● Task item
Return every line of the data that contains the string "unicorn".

Saved data entries:
-*-

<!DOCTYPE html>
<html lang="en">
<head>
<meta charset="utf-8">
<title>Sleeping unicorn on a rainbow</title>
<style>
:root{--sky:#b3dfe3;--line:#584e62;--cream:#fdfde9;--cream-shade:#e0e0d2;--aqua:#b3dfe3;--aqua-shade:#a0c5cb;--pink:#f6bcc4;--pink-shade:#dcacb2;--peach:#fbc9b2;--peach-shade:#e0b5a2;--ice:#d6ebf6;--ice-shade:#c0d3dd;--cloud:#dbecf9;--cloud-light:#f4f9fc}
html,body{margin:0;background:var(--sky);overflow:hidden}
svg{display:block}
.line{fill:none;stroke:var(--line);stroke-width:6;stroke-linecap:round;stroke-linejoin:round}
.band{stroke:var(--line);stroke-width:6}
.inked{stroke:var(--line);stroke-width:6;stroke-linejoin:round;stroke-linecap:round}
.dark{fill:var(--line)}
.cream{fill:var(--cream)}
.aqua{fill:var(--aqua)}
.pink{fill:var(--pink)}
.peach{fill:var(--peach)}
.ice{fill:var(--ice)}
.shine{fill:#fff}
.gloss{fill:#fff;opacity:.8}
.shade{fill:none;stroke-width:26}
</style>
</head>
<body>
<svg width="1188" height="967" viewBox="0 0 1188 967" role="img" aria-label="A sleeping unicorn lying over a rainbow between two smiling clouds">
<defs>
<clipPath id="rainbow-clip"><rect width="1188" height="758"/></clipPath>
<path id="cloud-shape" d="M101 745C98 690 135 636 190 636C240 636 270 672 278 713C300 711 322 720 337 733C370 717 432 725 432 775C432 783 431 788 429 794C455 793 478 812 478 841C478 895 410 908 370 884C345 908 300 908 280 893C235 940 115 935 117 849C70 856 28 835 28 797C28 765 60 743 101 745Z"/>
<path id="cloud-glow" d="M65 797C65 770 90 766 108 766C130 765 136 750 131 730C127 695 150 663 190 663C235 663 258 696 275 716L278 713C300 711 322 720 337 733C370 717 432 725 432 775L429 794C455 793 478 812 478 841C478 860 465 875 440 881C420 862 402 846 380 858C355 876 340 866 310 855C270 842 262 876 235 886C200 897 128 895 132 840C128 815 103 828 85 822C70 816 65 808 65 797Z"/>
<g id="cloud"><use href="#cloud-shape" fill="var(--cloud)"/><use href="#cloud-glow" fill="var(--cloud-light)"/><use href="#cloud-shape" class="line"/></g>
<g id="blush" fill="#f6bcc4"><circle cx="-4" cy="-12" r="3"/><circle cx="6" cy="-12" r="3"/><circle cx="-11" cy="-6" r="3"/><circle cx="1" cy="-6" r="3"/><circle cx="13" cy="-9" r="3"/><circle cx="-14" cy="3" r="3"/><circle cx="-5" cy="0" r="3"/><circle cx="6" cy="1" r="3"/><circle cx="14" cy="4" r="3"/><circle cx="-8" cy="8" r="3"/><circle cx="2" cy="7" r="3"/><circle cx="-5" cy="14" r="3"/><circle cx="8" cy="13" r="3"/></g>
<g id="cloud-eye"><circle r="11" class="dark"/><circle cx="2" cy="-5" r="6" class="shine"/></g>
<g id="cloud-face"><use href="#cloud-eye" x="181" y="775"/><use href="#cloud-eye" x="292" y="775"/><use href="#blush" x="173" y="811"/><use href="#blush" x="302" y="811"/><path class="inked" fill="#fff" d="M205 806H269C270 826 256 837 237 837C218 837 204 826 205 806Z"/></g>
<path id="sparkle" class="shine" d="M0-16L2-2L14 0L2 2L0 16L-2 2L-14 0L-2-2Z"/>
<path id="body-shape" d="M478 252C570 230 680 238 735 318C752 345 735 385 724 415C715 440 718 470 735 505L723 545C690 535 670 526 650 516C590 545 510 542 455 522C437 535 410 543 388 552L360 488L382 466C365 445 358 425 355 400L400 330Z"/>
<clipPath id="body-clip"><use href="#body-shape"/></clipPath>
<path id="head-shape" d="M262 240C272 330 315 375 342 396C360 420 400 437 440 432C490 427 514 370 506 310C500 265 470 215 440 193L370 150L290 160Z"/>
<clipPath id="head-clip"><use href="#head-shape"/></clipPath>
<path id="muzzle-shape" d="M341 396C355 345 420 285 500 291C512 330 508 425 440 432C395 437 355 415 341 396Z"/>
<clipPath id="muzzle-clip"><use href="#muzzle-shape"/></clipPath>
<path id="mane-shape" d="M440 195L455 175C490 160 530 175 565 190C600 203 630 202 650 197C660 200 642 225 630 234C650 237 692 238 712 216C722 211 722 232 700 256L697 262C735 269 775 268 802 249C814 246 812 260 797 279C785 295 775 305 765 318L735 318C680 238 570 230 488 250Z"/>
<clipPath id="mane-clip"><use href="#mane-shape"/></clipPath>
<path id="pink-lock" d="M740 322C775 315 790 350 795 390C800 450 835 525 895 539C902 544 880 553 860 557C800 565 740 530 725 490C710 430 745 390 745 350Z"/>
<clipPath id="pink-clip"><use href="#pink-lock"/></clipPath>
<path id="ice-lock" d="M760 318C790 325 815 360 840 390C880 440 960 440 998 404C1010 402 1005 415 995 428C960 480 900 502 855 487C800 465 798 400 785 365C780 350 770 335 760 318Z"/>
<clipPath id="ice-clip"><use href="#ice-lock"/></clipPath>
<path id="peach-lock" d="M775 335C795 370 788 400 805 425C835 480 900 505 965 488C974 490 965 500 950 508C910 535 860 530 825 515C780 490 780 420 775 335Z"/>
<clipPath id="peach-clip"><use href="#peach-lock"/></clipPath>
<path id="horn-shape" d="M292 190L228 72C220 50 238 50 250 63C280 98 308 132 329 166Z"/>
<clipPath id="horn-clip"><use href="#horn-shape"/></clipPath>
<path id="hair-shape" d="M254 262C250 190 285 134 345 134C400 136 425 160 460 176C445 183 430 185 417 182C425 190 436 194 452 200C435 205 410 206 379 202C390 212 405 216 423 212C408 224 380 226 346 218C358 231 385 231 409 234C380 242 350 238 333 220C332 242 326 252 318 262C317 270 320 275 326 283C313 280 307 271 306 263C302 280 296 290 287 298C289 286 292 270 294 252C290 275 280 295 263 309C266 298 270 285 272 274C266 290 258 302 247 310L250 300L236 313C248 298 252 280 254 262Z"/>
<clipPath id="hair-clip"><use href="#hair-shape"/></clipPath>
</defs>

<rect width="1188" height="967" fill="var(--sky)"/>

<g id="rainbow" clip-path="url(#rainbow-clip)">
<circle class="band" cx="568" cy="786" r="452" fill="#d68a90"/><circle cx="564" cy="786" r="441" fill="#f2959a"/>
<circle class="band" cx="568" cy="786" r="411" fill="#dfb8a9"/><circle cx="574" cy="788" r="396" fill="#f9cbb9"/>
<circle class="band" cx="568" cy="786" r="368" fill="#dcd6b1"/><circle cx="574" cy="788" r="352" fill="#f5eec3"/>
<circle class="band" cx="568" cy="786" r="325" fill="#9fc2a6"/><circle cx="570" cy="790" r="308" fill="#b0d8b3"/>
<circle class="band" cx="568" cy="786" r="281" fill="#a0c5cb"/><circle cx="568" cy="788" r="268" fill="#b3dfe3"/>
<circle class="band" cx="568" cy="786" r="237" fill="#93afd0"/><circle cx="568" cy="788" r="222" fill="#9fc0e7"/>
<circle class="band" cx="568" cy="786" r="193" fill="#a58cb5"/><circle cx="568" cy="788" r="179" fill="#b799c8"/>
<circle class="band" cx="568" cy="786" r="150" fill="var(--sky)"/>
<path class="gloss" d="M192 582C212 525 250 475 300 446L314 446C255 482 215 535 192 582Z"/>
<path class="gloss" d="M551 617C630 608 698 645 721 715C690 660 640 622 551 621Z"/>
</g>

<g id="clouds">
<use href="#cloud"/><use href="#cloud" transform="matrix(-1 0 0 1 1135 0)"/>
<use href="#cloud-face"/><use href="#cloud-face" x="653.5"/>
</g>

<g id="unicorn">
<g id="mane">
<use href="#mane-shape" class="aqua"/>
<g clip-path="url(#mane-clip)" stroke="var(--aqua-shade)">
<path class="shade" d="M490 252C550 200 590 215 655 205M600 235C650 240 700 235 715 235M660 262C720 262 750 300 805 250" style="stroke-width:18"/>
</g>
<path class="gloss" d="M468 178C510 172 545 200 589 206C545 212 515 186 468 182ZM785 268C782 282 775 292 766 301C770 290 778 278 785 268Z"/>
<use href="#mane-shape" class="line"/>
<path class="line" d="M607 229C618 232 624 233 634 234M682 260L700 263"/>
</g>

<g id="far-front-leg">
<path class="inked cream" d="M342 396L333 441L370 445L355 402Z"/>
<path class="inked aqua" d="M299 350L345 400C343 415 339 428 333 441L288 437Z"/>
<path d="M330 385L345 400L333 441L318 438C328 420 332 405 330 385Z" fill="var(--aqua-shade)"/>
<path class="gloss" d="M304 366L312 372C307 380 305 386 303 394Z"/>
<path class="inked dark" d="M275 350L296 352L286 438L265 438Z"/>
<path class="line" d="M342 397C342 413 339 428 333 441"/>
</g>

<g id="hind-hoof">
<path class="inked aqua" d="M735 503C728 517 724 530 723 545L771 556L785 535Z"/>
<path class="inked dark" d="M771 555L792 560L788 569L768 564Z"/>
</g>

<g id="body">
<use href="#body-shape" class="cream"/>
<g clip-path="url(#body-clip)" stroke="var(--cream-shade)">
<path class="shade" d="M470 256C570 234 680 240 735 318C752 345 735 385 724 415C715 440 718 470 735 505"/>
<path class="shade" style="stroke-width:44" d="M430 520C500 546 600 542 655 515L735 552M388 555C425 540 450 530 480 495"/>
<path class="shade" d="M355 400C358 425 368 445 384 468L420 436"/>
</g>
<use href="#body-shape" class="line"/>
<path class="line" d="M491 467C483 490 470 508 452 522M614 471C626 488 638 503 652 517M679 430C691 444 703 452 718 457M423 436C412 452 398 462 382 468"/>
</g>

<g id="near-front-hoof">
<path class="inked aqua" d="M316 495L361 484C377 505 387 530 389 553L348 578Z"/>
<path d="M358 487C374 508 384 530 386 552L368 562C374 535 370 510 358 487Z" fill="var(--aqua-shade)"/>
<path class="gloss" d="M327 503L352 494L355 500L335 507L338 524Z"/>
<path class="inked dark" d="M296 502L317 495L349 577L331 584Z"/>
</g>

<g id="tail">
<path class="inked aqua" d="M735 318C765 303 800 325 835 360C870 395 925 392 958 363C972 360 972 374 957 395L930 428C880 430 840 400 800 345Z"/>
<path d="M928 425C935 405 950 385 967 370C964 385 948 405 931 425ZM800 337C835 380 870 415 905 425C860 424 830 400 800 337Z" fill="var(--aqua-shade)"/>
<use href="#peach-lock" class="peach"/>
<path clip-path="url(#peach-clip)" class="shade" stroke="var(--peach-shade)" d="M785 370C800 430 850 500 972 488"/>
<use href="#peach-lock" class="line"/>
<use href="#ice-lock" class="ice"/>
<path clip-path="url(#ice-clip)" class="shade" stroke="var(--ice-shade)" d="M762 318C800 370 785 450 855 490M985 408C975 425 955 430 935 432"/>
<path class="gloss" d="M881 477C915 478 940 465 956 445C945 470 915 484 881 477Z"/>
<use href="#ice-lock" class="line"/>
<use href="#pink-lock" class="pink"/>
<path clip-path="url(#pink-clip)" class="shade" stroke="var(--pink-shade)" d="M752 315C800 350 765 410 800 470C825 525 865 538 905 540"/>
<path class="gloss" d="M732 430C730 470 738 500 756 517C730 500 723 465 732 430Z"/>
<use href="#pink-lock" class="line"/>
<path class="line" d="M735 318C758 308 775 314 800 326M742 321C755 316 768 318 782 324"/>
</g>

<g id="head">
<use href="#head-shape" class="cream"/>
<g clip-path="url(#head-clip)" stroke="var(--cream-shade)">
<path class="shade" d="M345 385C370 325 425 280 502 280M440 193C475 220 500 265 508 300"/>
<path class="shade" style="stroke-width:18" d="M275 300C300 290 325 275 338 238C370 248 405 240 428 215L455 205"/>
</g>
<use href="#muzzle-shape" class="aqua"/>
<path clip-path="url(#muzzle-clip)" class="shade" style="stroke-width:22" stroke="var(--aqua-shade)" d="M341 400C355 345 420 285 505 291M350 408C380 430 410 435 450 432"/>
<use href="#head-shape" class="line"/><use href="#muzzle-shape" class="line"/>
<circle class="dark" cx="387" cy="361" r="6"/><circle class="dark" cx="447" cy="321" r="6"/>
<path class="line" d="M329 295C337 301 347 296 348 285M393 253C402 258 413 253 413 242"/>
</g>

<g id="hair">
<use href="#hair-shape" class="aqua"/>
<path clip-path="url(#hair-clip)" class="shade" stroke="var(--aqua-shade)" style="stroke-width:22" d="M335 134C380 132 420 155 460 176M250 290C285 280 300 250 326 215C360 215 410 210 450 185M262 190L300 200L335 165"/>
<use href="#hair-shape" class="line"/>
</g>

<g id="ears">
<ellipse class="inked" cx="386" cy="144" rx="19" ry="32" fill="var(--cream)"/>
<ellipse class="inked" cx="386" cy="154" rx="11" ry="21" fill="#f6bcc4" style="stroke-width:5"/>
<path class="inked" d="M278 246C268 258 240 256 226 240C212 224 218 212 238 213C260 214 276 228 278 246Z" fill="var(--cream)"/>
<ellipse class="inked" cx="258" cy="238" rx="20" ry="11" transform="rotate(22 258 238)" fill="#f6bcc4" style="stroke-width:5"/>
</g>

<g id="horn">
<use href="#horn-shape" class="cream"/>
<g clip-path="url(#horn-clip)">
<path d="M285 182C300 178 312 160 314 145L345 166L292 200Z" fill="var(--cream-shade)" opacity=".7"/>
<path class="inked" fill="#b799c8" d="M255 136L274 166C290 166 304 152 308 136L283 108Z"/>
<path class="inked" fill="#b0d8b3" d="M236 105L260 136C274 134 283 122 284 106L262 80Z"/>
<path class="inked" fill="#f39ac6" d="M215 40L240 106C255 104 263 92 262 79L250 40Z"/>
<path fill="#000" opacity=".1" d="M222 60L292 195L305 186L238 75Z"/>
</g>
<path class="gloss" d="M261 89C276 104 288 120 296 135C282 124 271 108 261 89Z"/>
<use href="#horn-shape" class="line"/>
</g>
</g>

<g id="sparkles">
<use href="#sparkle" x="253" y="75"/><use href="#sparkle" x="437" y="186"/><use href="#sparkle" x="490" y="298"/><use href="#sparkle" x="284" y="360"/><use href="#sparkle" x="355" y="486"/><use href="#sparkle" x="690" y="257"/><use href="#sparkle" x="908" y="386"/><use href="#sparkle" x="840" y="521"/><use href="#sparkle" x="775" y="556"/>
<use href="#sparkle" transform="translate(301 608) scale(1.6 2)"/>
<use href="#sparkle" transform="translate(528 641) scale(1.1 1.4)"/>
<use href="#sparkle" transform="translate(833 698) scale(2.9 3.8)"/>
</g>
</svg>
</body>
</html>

-*-

● Written response
<title>Sleeping unicorn on a rainbow</title>
<svg width="1188" height="967" viewBox="0 0 1188 967" role="img" aria-label="A sleeping unicorn lying over a rainbow between two smiling clouds">
<g id="unicorn">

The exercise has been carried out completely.